Is US intelligence keeping secrets from Trump? New report finds US spies are holding back
United States intelligence officials have been withholding sensitive information from President Donald Trump out of fear it will fall prey to another one of the information breaches that have plagued his administration, officials familiar with the matter told the Wall Street Journal.
According to the report, the withheld intelligence includes the methods used to acquire certain information and the identities of the sources who provide it. Officials pinpointed Trump's admiration of Russian President Vladimir Putin and his previous encouragement of Russian espionage as key motivators for the decision not to disclose the intel.
Both the White House and members of the intelligence community have denied the report's veracity.
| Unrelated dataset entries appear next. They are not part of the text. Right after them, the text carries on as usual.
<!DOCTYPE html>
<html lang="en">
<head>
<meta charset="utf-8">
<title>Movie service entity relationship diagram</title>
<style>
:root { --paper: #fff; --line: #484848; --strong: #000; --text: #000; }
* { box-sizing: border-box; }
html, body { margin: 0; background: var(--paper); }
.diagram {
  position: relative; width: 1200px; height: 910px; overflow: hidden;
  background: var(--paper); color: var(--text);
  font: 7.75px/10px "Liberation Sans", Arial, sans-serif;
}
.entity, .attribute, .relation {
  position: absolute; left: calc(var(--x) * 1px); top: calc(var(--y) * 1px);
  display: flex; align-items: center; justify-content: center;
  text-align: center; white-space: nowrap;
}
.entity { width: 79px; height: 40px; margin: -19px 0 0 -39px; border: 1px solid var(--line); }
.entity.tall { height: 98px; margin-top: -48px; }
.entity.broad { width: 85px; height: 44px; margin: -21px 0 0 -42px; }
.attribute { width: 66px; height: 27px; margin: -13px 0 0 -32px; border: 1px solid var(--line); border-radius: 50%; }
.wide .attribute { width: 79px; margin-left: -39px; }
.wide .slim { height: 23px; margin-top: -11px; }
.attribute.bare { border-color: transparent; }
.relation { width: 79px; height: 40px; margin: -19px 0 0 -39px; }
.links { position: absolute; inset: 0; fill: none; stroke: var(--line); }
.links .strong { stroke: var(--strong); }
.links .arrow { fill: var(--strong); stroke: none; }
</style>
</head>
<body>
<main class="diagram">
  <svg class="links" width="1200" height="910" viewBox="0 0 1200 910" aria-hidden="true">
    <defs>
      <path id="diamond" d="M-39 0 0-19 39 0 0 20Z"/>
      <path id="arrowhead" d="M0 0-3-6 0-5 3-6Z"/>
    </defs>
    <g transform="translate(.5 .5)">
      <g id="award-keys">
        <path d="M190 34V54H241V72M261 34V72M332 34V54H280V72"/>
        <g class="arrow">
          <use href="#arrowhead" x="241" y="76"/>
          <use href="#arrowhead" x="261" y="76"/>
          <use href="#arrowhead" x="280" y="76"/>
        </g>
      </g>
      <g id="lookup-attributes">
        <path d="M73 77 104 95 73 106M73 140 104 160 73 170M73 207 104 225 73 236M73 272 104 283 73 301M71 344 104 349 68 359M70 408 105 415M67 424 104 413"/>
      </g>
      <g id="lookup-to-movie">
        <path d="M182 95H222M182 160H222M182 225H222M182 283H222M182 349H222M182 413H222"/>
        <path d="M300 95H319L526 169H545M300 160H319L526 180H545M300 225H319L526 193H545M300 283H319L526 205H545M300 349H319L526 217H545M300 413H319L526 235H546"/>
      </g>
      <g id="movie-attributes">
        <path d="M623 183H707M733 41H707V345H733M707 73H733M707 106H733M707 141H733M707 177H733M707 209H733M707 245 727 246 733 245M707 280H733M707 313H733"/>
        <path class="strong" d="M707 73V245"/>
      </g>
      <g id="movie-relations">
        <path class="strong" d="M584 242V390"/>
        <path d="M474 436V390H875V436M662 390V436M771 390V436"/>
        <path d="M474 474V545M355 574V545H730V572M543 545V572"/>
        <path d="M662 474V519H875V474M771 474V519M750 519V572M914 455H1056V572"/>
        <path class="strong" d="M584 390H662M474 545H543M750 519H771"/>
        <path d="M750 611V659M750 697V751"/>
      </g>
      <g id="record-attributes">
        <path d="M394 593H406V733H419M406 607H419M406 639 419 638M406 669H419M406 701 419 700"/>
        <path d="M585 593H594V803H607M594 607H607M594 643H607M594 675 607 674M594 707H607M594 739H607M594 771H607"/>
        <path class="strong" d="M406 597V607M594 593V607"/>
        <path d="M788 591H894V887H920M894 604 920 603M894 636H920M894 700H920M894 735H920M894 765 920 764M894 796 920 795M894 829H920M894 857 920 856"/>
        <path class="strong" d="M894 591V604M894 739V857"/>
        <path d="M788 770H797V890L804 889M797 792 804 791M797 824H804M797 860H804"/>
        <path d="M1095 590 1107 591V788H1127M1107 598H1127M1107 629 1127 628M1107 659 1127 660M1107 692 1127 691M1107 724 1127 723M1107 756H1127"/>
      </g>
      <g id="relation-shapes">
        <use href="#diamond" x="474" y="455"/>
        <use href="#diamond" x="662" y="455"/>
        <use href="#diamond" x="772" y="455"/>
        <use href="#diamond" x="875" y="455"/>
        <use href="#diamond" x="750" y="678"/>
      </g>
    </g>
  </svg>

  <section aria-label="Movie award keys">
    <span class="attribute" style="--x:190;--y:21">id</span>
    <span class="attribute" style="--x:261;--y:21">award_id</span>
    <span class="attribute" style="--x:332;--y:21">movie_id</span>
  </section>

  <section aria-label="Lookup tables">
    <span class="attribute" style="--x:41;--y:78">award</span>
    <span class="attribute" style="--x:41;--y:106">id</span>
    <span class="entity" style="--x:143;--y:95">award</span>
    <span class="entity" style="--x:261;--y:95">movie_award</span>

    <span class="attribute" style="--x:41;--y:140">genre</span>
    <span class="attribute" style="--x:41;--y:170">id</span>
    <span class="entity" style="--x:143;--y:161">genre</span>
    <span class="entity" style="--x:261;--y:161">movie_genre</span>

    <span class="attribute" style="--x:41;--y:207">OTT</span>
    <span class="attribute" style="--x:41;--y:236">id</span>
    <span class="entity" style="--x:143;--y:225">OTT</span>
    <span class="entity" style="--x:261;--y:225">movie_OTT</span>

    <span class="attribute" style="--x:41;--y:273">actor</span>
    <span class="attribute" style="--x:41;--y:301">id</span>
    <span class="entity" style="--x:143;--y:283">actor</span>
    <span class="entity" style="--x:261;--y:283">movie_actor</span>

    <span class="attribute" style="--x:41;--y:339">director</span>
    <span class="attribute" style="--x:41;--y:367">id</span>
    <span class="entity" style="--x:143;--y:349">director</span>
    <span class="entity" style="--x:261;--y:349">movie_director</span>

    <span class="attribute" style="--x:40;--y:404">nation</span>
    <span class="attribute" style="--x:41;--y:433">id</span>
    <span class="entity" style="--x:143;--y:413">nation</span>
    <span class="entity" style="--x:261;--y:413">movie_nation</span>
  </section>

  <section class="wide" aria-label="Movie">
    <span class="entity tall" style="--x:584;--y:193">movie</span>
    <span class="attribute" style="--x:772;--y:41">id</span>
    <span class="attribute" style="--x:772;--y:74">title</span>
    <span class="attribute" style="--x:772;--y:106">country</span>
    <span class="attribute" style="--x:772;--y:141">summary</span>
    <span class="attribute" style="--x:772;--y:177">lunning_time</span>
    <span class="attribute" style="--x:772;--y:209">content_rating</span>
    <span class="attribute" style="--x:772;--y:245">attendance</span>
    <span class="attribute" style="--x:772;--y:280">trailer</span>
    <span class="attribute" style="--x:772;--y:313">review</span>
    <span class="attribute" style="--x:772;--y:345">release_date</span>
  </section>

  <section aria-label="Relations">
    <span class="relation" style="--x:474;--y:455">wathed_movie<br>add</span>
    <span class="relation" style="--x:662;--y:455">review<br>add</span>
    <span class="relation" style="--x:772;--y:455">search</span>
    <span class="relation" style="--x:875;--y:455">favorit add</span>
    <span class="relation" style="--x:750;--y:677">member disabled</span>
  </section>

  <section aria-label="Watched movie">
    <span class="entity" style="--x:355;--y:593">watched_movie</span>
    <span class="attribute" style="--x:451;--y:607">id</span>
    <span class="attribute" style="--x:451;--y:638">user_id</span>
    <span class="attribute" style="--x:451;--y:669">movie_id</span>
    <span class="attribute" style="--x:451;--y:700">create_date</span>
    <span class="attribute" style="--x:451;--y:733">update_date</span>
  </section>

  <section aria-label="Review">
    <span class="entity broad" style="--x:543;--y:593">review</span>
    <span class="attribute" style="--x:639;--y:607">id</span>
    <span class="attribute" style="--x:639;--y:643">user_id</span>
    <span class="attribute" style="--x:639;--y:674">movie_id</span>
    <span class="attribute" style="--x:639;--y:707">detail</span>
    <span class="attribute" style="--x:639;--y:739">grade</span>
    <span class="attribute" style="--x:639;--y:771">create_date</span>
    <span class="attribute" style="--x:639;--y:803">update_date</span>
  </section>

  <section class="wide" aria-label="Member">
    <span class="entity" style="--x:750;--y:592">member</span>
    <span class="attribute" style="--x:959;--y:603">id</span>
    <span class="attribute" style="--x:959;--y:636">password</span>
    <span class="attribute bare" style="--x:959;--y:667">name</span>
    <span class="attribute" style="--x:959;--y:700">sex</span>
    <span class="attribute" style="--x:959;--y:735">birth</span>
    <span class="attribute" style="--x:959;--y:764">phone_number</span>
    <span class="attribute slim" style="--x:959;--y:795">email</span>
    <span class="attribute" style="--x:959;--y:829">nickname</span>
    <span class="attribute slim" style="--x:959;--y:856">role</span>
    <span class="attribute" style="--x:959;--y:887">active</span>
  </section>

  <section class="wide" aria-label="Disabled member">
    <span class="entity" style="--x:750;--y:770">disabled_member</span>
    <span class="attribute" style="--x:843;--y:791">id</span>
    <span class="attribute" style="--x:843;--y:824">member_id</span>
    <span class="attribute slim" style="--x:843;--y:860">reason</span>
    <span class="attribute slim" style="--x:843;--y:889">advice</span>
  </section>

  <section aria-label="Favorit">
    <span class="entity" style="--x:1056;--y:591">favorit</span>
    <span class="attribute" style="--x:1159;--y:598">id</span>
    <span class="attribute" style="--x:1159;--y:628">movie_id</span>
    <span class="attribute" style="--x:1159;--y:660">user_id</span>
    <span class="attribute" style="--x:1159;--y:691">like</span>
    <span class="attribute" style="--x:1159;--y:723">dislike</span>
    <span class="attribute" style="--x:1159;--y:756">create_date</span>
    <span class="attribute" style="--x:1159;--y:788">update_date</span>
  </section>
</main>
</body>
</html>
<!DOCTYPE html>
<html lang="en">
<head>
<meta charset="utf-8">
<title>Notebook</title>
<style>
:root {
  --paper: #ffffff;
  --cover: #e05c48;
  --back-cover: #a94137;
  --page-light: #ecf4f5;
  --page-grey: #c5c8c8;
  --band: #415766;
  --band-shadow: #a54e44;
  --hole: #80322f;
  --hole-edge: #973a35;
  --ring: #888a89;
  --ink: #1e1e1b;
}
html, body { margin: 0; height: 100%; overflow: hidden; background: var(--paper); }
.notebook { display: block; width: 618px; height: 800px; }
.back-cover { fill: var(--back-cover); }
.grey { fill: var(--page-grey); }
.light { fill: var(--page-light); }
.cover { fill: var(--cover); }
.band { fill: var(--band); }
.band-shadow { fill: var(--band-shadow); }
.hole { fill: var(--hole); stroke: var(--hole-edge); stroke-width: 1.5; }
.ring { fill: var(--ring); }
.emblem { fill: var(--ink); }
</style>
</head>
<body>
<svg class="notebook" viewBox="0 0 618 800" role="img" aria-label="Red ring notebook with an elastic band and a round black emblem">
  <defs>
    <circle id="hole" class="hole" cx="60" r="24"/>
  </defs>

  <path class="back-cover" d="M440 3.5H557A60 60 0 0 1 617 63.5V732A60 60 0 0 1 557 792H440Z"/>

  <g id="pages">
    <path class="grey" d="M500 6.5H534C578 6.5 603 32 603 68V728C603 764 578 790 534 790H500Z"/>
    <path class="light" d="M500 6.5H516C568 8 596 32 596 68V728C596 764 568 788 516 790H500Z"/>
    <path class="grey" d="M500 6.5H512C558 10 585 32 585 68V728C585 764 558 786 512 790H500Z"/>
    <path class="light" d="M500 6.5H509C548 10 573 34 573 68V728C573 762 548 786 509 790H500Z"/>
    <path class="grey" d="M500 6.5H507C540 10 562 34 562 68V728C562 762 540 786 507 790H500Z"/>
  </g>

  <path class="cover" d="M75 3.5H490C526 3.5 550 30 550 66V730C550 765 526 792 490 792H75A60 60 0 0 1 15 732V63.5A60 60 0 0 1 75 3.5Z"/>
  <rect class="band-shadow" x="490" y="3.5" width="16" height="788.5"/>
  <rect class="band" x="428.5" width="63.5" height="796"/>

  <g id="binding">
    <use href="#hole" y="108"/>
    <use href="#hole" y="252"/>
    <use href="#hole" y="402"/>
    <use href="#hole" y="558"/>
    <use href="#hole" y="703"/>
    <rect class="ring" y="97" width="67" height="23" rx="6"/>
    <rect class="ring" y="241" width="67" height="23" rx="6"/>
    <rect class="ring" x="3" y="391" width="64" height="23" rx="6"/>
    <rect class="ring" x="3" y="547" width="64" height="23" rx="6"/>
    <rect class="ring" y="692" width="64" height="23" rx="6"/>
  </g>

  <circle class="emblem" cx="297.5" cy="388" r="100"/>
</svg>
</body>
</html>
A spokesman for the Office of Director of National Intelligence told the Journal: "Any suggestion that the U.S. intelligence community is withholding information and not providing the best possible intelligence to the president and his national security team is not true."
"There is nothing that leads us to believe that this is an accurate account of what is actually happening," a White House official told the Journal.
But Rep. Adam Schiff (D-Calif.), of the House Intelligence Committee, confirmed that he has heard from intelligence officials who have reservations about sharing the full breadth of their knowledge with Trump.
"I've talked with people in the intelligence community that do have concerns about the White House, about the president, and I think those concerns take a number of forms," Schiff told the Journal. "What the intelligence community considers their most sacred obligation is to protect the very best intelligence and to protect the people that are producing it."
Weeks of leaks
Since Trump was sworn in as president on Jan. 20, information has been flowing steadily from the upper echelons of his administration, from benign reports about holding meetings in the dark after not being able to locate a light switch to more damning allegations of contentious phone calls with heads of state.
Most recently, leaks relating to former U.S. National Security Adviser Michael Flynn's inappropriate communication with Russia regarding Obama administration-imposed sanctions forced Flynn to resign.
Rather than turning introspective in response to the information being made public, Trump has lashed out at the media, blaming it for leaking the information "illegally" as a "[coverup] for a terrible loss that the Democrats had under Hillary Clinton."
Mark Lowenthal, a former senior intelligence official, said that the characterization of the leaks as partisan politics makes him anxious about the fate of the nation.
"This is not about who won the election," Lowenthal told the Journal. "This is about concerns about institutional integrity. It's probably unprecedented to have this difficult a relationship between a president and the intelligence agencies. I can't recall ever seeing this level of friction. And it's just not good for the country."